* [Problem]:
Your reply should be an exact copy of the lines from the one that holds "395C275 428 340" to the end of the data below.

* [Given data]:
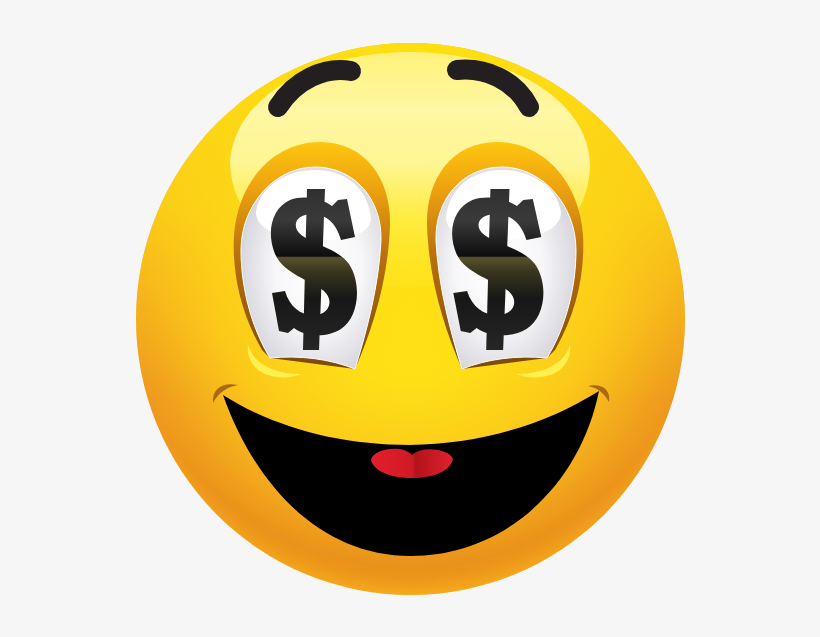
<!DOCTYPE html>
<html lang="en">
<head>
<meta charset="utf-8">
<title>Money eyes smiley</title>
<style>
:root {
  --paper: #f6f6f6;
  --ink: #231f20;
  --mouth: #000;
  --crease: #a96a12;
  --glow: #fff04f;
}
html, body { margin: 0; overflow: hidden; background: var(--paper); }
svg { display: block; width: 820px; height: 637px; }
.brow { fill: none; stroke: var(--ink); stroke-width: 20; stroke-linecap: round; }
.mouth { fill: var(--mouth); }
.crease { fill: var(--crease); }
.cheek { fill: var(--glow); }
</style>
</head>
<body>
<svg viewBox="0 0 820 637" role="img" aria-label="Smiling yellow face with dollar signs in its eyes">
  <defs>
    <radialGradient id="skin" gradientUnits="userSpaceOnUse" cx="410" cy="275" r="325">
      <stop offset="0" stop-color="#ffec12"/>
      <stop offset=".3" stop-color="#fee316"/>
      <stop offset=".6" stop-color="#fbc81a"/>
      <stop offset=".83" stop-color="#f0a01d"/>
      <stop offset=".9" stop-color="#ee981d"/>
      <stop offset="1" stop-color="#fdb71c"/>
    </radialGradient>
    <linearGradient id="top-light" x1="0" y1="0" x2="0" y2="1">
      <stop offset="0" stop-color="#ffdf10"/>
      <stop offset=".3" stop-color="#fdd916" stop-opacity=".75"/>
      <stop offset=".65" stop-color="#fdc81a" stop-opacity="0"/>
    </linearGradient>
    <linearGradient id="forehead" x1="0" y1="0" x2="0" y2="1">
      <stop offset="0" stop-color="#fff27a"/>
      <stop offset=".25" stop-color="#fff7a4"/>
      <stop offset=".48" stop-color="#fff799" stop-opacity=".95"/>
      <stop offset=".72" stop-color="#fff04a" stop-opacity=".75"/>
      <stop offset="1" stop-color="#ffe92a" stop-opacity=".25"/>
    </linearGradient>
    <linearGradient id="socket" x1="0" y1="0" x2="0" y2="1">
      <stop offset="0" stop-color="#fdc60f"/>
      <stop offset=".2" stop-color="#eea30f"/>
      <stop offset=".5" stop-color="#b9700d"/>
      <stop offset="1" stop-color="#7d4a0b"/>
    </linearGradient>
    <radialGradient id="eyeball" cx=".55" cy=".5" r=".62">
      <stop offset="0" stop-color="#fff"/>
      <stop offset=".5" stop-color="#f7f7f9"/>
      <stop offset="1" stop-color="#cfced6"/>
    </radialGradient>
    <linearGradient id="coin-ink" gradientUnits="userSpaceOnUse" x1="0" y1="188" x2="0" y2="350">
      <stop offset="0" stop-color="#2f2f30"/>
      <stop offset=".2" stop-color="#3a3a3b"/>
      <stop offset=".42" stop-color="#0d0d0d"/>
      <stop offset=".43" stop-color="#57512c"/>
      <stop offset=".52" stop-color="#38351f"/>
      <stop offset=".68" stop-color="#171717"/>
      <stop offset="1" stop-color="#262626"/>
    </linearGradient>
    <linearGradient id="tongue-red" x1="0" y1="0" x2="1" y2="0">
      <stop offset="0" stop-color="#e31f2b"/>
      <stop offset=".5" stop-color="#cf1a25"/>
      <stop offset=".55" stop-color="#b3121c"/>
      <stop offset="1" stop-color="#df2230"/>
    </linearGradient>
    <filter id="soft" x="-20%" y="-60%" width="140%" height="220%"><feGaussianBlur stdDeviation="14"/></filter>
    <clipPath id="head-shape"><ellipse cx="410.5" cy="319" rx="274.5" ry="276"/></clipPath>
    <g id="eye">
      <path fill="url(#socket)" d="M262 350C240 312 232 272 234 235C238 180 275 142 320 142C366 142 391 180 390 225C388 282 372 330 355 369L270 358Z"/>
      <path fill="url(#eyeball)" stroke="#fff" stroke-width="1" d="M241 250C241 205 275 167 315 167C355 167 382 200 381 240C379 285 367 330 355 369C330 359 300 355 270 358C250 325 241 285 241 250Z"/>
      <path fill="#fff" d="M256 212C260 185 288 170 315 170C345 170 368 188 371 218C371 236 340 242 312 240C280 238 256 230 256 212Z"/>
    </g>
    <g id="dollar" fill="url(#coin-ink)">
      <path d="M307 189H325L319 350H303Z"/>
      <path d="M347 199L355 237L341 240C336 222 325 214 312 214C299 214 293 222 297 230C304 243 336 246 349 264C362 284 359 317 341 329C327 338 306 337 294 328L288 333L279 331L272 293L285 291C290 308 302 316 315 315C330 314 334 300 324 291C310 280 284 274 275 254C266 232 272 208 290 200C304 195 320 198 332 206L338 200Z"/>
    </g>
    <g id="smile-corner">
      <path class="cheek" d="M248 344C252 362 272 374 302 374C286 380 266 378 256 368C249 361 247 352 248 344Z"/>
    </g>
  </defs>

  <rect width="820" height="637" fill="var(--paper)"/>

  <g id="head" clip-path="url(#head-shape)">
    <rect x="136" y="43" width="549" height="552" fill="url(#skin)"/>
    <path d="M165 440C220 550 320 585 410 585C510 585 610 540 668 425C620 500 540 565 410 565C290 565 215 510 165 440Z" fill="#e28518" opacity=".75" filter="url(#soft)"/>
    <rect x="136" y="43" width="549" height="552" fill="url(#top-light)"/>
    <path id="forehead-shine" fill="url(#forehead)" d="M230 162C235 92 320 52 410 52C500 52 588 95 590 165C588 245 500 287 410 287C320 287 232 240 230 162Z"/>
  </g>

  <g id="brows">
    <path class="brow" d="M278 107C295 80 325 66 351 71"/>
    <path class="brow" d="M457 70C485 67 515 80 529 107"/>
  </g>

  <g id="eyes">
    <use href="#smile-corner"/>
    <use href="#smile-corner" transform="matrix(-1 0 0 1 818 0)"/>
    <use href="#eye"/>
    <use href="#eye" transform="matrix(-1 0 0 1 817 0)"/>
    <use href="#dollar"/>
    <use href="#dollar" transform="matrix(1.06 0 0 1 165 0)"/>
  </g>

  <g id="smile">
    <path class="crease" d="M213 403C212 389 222 382 238 385C227 387 219 392 213 403Z"/>
    <path class="crease" d="M588 386C602 383 611 390 609 402C604 393 598 388 588 386Z"/>
    <path class="mouth" d="M223 395C275 428 340 445 410 445C480 444 545 425 599 391C580 485 505 556 411 556C320 556 255 485 223 395Z"/>
    <path fill="url(#tongue-red)" d="M371 460C373 449 402 444 412 455C422 445 450 449 453 459C450 472 432 478 412 478C392 478 374 472 371 460Z"/>
  </g>
</svg>
</body>
</html>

* [Response for this exercise]:
    <path class="mouth" d="M223 395C275 428 340 445 410 445C480 444 545 425 599 391C580 485 505 556 411 556C320 556 255 485 223 395Z"/>
    <path fill="url(#tongue-red)" d="M371 460C373 449 402 444 412 455C422 445 450 449 453 459C450 472 432 478 412 478C392 478 374 472 371 460Z"/>
  </g>
</svg>
</body>
</html>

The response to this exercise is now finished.